While The Huntington's galleries are currently closed, most of its famed botanical gardens are currently open to the public. (The Children's Garden and Rose Hills Conservatory for Botanical Science are closed.) In August, The Huntington will be open seven days a week, from 10 a.m. to 5 p.m. with evening strolls taking place on most days from 5:30 to 8 pm. In order to visit, you must reserve online tickets, even if you're already a member of the museum. For evening strolls, guests may only purchase tickets for one evening per week.
Visit the Shark Lagoon at Aquarium of the Pacific
Aquarium of the Pacific in Long Beach has reopened its outdoor exhibits. For a $12 general admission, guests can wander through the Shark Lagoon and Lorikeet Forest and visit with penguins, seals, sea lions and other residents of the aquarium. The Moon Jelly Touch Lab also remains open and guests can touch creatures in the Shark Lagoon and Ray Touch pool. Aquarium of the Pacific is also offering its Harbor Tour and Blue Whale and Sea Life Cruise packages. To visit, you will need to make reservations or purchase a timed ticket to visit Aquarium of the Pacific. Groups are capped at six people and temperatures will be checked at the entrance. Masks are required for guests over the age of 2 and groups must maintain at least 6 feet distance between staff and other guests.
Fish or Bird-Watch at Los Angeles River Recreation Zones
Los Angeles River Recreation Zones in Elysian Valley and Sepulveda Basin reopened on Memorial Day Weekend for their summer season. The catch: There's no kayaking this year. While you can't enjoy the river by boat, you can still fish at the site. Walking and bird-watching are also permitted. The season runs through September 30.
Go For a Bike Ride with Metro
Whether you want to get out for a quick jaunt through your neighborhood, or ride across the city, Metro Bike Share is available. Through August, Metro is offering reduced rates for bike passes, which can be purchased via the Metro Bike Share app. Metro has been upped the cleaning of bikes and stations, but recommends that you still wash or sanitize your hands before and after you ride and make sure to avoid touching your face while you're on the bike. Don't forget to bring your own helmet as well.

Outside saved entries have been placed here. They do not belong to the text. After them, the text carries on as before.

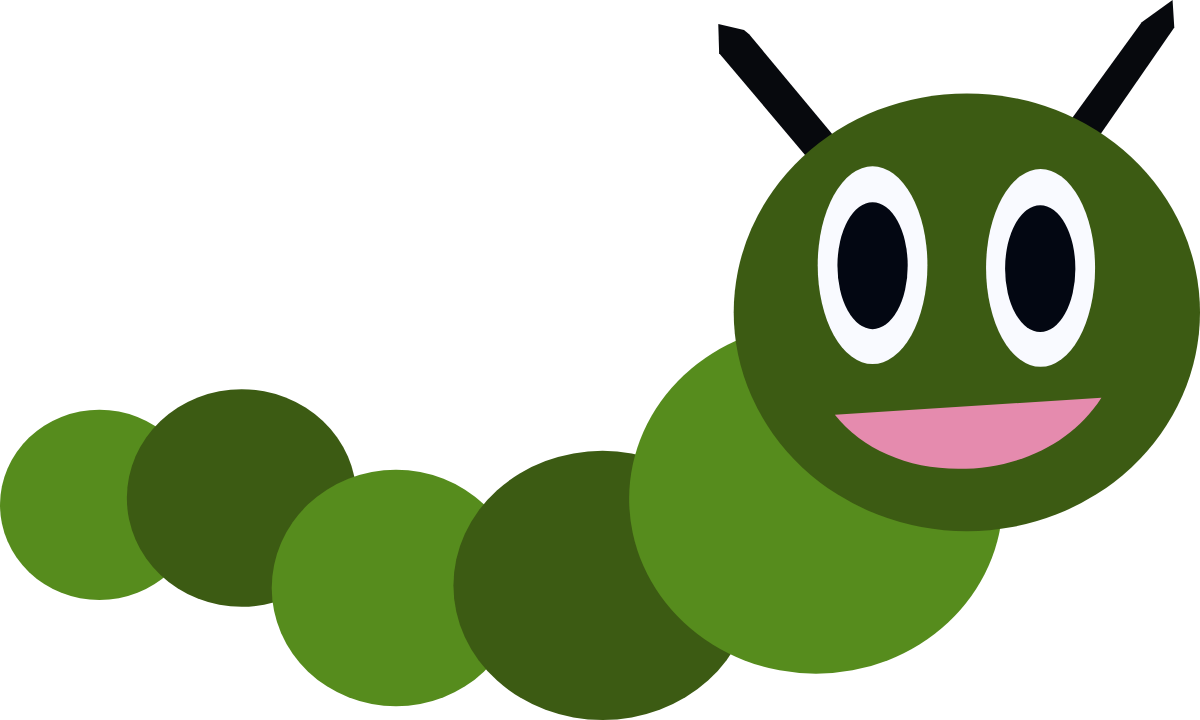
<!DOCTYPE html>
<html lang="en">
<head>
<meta charset="utf-8">
<title>Smiling caterpillar</title>
<style>
:root {
  --paper: #ffffff;
  --leaf: #568c1d;
  --moss: #3c5b13;
  --ink: #07090d;
  --pupil: #030712;
  --eye: #f9faff;
  --mouth: #e58bae;
}
html, body { margin: 0; background: var(--paper); overflow: hidden; }
.canvas { display: block; width: 1200px; height: 720px; background: var(--paper); }
.leaf { fill: var(--leaf); }
.moss { fill: var(--moss); }
.antennae { fill: var(--ink); }
.eye-white { fill: var(--eye); }
.pupil { fill: var(--pupil); }
.mouth { fill: var(--mouth); }
</style>
</head>
<body>
<svg class="canvas" viewBox="0 0 700 420" role="img" aria-label="A smiling green caterpillar with two black antennae">
  <g class="body">
    <ellipse class="leaf" cx="58" cy="294.5" rx="58" ry="55.5"/>
    <ellipse class="moss" cx="141" cy="290.5" rx="67" ry="63.5"/>
    <ellipse class="leaf" cx="231" cy="343" rx="72.5" ry="69"/>
    <ellipse class="moss" cx="351.5" cy="341.5" rx="87" ry="78.5"/>
    <ellipse class="leaf" cx="476" cy="291" rx="109" ry="102"/>
  </g>
  <g class="antennae">
    <path d="M419 14 L434 17.500 L437 20 L492 86 L476 98 L419.500 31 Z"/>
    <path d="M684 0 L685 16 L638 84 L621 75 L666 13 Z"/>
  </g>
  <g class="head">
    <ellipse class="moss" cx="564" cy="182.200" rx="136" ry="127.700"/>
    <ellipse class="eye-white" cx="509" cy="154.700" rx="32" ry="57.700"/>
    <ellipse class="pupil" cx="509" cy="155" rx="20.500" ry="37"/>
    <ellipse class="eye-white" cx="607" cy="156.300" rx="31.800" ry="57.700"/>
    <ellipse class="pupil" cx="606.800" cy="156.700" rx="20.500" ry="37"/>
    <path class="mouth" d="M487 242 L642.500 232 C625 259 594 273.500 559 273.500 C529 273.500 503 262 487 242 Z"/>
  </g>
</svg>
</body>
</html>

Use FORT L.A. Guides to See Historic Homes
Friends of Residential Treasures: Los Angeles releases monthly trails leading explorers to historic homes across the city. These routes are best traveled by car, as they're organized by theme rather than location, and the guides, which you can access online for free, are filled with historic details and auxiliary media to deepen your understanding of homes that you can view without getting out of the car. Trails include "1920s Nights," featuring famed homes like the Adamson and Schindler Houses, "Postwar Japanese American Architects," and "Small Neutra Houses."
Explore Nature in Your Yard with Natural History Museum

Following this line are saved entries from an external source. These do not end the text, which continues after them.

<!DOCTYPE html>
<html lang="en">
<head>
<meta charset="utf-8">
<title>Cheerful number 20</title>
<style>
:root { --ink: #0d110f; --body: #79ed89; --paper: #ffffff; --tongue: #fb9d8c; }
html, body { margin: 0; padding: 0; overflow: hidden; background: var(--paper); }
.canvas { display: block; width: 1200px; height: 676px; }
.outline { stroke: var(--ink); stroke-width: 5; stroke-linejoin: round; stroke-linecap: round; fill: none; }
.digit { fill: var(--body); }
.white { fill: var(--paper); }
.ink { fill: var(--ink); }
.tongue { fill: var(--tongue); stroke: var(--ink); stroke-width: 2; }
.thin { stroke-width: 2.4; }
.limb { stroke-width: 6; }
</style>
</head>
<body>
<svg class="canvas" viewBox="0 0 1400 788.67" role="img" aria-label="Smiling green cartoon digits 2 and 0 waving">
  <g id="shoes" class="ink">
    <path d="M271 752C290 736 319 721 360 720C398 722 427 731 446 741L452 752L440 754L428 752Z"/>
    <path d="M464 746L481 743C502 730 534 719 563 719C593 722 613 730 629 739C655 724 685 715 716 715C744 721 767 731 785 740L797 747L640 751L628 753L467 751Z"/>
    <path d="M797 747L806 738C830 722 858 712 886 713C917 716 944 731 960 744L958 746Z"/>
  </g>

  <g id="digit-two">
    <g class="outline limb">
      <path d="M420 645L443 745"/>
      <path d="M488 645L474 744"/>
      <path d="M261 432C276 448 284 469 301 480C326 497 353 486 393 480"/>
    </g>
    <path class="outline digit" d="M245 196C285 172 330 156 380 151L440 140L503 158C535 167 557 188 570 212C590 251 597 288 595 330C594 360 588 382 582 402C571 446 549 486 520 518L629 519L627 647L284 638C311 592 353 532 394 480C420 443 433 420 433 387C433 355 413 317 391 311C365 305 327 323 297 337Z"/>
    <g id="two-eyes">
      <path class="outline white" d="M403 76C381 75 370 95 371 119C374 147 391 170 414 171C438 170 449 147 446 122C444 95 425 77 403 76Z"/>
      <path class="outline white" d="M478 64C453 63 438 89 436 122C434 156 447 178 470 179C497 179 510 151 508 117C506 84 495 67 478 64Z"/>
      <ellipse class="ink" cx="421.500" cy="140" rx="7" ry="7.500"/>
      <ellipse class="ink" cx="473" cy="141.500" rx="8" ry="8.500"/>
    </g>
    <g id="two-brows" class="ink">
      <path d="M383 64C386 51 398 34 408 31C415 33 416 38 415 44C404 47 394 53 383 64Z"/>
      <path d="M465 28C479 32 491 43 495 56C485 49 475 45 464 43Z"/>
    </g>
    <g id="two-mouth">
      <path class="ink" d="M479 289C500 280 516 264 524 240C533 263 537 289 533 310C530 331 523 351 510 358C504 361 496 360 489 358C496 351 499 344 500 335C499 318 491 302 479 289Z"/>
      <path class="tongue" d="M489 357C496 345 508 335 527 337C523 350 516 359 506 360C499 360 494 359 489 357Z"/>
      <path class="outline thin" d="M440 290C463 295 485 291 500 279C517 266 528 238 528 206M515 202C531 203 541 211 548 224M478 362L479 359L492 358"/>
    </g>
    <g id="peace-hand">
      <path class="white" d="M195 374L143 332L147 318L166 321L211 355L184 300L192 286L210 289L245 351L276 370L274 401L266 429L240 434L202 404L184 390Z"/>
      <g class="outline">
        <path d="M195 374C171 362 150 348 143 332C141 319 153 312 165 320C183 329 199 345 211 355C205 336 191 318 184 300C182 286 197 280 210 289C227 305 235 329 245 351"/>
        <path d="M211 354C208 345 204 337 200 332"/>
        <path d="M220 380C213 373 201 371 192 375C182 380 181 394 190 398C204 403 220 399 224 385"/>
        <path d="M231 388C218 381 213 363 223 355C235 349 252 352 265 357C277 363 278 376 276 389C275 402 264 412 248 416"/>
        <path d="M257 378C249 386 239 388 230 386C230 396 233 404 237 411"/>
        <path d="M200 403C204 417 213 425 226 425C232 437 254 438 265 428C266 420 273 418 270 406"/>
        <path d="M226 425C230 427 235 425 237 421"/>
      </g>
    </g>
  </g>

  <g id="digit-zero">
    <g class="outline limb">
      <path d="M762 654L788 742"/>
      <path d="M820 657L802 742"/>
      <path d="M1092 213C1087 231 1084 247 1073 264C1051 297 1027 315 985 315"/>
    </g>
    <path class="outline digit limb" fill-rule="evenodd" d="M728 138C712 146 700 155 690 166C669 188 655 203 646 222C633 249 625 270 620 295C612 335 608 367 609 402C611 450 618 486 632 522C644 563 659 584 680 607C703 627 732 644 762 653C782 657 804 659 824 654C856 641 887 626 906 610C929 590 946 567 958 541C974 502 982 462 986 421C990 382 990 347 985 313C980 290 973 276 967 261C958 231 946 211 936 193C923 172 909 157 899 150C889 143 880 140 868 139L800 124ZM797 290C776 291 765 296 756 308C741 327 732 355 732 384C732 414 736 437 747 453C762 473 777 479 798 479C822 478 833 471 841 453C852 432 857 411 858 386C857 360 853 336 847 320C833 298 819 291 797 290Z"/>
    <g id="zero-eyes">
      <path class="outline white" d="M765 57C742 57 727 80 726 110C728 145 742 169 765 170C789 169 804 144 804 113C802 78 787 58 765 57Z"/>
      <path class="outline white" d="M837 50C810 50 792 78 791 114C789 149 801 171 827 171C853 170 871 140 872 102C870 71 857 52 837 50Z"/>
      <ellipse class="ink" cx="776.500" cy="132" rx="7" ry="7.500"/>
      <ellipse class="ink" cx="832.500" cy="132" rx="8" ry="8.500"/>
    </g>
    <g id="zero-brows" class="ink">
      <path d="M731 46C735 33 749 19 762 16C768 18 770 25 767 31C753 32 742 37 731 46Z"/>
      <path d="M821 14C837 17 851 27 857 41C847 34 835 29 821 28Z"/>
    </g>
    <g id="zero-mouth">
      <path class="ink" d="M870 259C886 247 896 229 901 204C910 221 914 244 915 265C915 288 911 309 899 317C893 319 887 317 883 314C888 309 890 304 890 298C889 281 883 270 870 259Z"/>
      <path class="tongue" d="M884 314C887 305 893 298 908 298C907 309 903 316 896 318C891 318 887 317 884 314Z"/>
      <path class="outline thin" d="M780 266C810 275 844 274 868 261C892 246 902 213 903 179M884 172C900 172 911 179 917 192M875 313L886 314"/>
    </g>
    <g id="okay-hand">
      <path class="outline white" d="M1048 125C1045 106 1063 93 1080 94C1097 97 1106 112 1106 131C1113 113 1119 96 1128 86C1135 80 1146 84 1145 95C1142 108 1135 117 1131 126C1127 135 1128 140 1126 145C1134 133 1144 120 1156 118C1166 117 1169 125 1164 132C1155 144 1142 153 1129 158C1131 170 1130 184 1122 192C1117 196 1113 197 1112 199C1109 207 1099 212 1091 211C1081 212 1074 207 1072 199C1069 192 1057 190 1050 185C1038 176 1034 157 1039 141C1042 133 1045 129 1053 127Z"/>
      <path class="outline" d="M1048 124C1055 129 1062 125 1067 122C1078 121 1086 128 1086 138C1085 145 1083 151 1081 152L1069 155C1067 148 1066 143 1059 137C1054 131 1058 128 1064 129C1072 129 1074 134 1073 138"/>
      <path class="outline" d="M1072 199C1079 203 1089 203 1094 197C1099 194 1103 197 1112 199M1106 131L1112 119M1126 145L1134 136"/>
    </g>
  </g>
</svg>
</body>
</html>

You don't have to leave your neighborhood, or even your yard, to connect with nature. NHMLA has been encouraging locals to engage with the nature that surrounds us through their Community Science program and the annual City Nature Challenge and the pandemic hasn't stopped them from continuing with the message. Get started with a Nature Hunt check list available on NHMLA's website, use your phone to photograph or record the flora and fauna you see and share your findings through the iNaturalist app, or by emailing firstname.lastname@example.org or using the hashtag #NatureinLA on social media.
Head to The Montalbán for dinner and a movie

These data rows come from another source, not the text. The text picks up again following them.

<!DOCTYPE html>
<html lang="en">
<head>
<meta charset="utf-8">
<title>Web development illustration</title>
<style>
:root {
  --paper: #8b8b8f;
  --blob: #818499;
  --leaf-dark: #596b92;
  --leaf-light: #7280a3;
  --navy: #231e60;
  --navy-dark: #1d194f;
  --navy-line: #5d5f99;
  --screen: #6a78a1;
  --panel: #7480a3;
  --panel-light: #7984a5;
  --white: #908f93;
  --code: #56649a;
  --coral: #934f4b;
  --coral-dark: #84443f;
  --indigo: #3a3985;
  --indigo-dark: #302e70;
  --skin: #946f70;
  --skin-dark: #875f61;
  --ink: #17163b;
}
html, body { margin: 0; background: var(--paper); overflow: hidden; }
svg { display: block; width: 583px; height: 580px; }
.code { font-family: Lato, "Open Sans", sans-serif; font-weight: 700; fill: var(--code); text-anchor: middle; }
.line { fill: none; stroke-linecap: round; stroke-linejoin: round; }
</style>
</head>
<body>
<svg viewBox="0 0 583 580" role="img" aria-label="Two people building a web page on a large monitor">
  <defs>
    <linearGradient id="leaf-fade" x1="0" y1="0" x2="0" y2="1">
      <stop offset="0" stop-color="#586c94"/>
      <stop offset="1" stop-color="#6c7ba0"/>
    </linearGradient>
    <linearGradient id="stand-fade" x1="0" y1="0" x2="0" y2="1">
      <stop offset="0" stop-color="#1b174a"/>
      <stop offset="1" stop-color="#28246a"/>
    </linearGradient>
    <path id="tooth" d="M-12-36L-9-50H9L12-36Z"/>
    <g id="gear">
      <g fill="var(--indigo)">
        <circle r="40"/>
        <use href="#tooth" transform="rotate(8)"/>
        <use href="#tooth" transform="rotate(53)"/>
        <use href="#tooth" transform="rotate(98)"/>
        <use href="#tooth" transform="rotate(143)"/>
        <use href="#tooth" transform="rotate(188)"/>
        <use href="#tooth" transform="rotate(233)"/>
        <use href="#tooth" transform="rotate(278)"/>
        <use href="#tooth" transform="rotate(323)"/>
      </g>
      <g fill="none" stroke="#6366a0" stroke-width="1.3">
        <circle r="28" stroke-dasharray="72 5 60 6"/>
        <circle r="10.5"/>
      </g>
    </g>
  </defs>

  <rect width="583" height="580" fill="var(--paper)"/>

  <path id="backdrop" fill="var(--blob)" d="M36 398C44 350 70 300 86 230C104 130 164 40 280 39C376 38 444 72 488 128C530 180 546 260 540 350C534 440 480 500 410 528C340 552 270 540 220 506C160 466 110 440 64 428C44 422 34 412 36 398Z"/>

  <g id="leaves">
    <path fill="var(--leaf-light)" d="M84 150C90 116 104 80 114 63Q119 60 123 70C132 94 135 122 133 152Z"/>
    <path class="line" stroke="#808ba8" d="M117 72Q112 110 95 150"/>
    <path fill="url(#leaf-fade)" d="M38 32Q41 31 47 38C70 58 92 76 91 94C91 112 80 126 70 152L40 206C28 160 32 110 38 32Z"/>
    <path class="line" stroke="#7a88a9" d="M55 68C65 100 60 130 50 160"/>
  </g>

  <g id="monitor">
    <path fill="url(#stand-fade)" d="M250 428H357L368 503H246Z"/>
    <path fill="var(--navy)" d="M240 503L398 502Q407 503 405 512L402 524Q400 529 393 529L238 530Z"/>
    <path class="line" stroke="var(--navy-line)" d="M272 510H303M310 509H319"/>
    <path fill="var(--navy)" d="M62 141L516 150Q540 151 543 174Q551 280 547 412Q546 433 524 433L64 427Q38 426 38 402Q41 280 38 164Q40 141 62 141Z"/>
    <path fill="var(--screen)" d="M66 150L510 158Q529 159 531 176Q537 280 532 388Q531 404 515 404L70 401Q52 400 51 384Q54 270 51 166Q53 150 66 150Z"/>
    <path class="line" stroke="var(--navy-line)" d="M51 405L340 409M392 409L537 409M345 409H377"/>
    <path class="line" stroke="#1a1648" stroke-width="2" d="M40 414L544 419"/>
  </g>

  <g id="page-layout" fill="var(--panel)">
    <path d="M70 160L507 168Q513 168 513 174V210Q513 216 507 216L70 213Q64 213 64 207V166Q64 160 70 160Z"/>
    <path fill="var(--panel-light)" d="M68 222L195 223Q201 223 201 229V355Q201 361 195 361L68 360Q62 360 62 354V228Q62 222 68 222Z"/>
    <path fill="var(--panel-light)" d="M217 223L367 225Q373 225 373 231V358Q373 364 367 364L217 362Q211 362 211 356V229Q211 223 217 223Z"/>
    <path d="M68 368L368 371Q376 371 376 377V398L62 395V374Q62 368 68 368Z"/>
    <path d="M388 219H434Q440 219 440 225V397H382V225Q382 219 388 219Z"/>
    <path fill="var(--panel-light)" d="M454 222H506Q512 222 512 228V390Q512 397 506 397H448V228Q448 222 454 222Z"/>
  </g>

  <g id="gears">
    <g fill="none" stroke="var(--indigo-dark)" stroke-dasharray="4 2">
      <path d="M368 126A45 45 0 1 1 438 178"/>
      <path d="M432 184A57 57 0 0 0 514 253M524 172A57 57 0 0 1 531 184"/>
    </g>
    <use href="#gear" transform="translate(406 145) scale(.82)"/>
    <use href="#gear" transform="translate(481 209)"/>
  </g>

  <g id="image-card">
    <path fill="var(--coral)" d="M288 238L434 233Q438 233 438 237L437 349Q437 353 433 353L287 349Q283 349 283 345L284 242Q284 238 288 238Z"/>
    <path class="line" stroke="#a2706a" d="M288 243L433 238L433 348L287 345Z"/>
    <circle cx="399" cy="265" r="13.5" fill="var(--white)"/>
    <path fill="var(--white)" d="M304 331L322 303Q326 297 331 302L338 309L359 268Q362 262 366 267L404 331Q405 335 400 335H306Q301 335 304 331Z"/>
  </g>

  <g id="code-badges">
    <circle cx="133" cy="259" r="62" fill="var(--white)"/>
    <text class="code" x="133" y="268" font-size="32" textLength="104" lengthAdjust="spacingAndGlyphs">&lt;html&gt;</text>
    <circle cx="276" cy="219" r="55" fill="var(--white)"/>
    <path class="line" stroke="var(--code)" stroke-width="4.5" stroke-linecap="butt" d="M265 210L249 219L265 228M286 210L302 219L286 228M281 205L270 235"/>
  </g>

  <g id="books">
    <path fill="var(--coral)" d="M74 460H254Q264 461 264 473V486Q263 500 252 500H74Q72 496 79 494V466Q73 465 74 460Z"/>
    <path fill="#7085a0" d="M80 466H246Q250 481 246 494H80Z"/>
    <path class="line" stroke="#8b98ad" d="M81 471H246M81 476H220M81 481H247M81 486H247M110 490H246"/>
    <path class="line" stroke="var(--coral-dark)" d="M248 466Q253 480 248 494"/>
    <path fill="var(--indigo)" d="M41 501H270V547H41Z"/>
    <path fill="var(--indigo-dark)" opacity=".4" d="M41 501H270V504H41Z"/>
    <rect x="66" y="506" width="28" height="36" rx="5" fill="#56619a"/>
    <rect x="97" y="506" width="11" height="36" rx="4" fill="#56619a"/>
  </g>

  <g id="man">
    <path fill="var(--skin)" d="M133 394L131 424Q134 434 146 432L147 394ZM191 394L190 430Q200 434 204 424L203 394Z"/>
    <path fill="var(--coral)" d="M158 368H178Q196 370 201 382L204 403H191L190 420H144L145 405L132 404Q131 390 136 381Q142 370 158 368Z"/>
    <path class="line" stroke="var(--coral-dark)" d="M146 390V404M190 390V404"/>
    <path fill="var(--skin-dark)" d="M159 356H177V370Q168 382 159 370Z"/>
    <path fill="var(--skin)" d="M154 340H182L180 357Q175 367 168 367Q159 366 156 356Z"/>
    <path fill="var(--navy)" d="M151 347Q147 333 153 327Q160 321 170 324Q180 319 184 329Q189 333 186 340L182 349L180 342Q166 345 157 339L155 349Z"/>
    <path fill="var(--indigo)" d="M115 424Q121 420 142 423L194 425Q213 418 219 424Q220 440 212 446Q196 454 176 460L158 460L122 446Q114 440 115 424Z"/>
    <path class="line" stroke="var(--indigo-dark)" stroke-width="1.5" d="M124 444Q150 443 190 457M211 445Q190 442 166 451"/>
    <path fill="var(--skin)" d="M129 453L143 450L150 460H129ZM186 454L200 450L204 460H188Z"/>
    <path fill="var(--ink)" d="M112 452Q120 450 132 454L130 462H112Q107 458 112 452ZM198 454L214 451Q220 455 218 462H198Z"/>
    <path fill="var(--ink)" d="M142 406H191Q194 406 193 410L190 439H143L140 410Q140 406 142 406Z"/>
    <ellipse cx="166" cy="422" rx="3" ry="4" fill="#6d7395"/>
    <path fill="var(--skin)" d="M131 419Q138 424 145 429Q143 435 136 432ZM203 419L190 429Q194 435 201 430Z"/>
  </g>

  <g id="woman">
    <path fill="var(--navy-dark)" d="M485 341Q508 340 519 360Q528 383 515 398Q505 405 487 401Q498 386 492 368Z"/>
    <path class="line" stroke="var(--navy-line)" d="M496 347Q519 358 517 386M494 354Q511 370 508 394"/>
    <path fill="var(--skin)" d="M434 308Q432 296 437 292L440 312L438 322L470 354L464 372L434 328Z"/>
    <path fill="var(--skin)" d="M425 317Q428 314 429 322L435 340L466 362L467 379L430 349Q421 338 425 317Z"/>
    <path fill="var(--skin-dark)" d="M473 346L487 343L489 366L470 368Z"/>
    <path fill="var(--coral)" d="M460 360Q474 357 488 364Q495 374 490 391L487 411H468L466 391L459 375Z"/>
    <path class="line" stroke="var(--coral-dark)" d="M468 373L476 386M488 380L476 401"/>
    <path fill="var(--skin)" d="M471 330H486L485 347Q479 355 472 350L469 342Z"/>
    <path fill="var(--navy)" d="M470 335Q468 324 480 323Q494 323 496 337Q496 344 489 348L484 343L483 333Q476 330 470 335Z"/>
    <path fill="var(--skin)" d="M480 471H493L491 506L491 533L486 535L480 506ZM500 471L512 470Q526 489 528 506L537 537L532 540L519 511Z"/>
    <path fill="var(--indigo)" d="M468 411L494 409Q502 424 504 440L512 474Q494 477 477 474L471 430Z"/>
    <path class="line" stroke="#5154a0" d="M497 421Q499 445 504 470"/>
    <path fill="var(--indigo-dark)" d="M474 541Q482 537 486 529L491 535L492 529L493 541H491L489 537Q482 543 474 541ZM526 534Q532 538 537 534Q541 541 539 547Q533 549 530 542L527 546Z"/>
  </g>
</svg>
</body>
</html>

The Montalbán is re-opening its rooftop in August for a three week series of film screenings. Events will take place on Fridays, Saturdays and Sundays between August 14 and August 30 and will include such films as Once Upon a Time in Hollywood, Dirty Dancing and Fight Club. Screens start 15 minutes after the sun sets, but show up early to grab dinner from Hollywood Burger. (The venue uses a pick-up system for dinners and orders must be placed online by 3 p.m. for the 7 p.m. delivery.) Tickets are $30. Check The Montalbán's website for tickets and safety measures.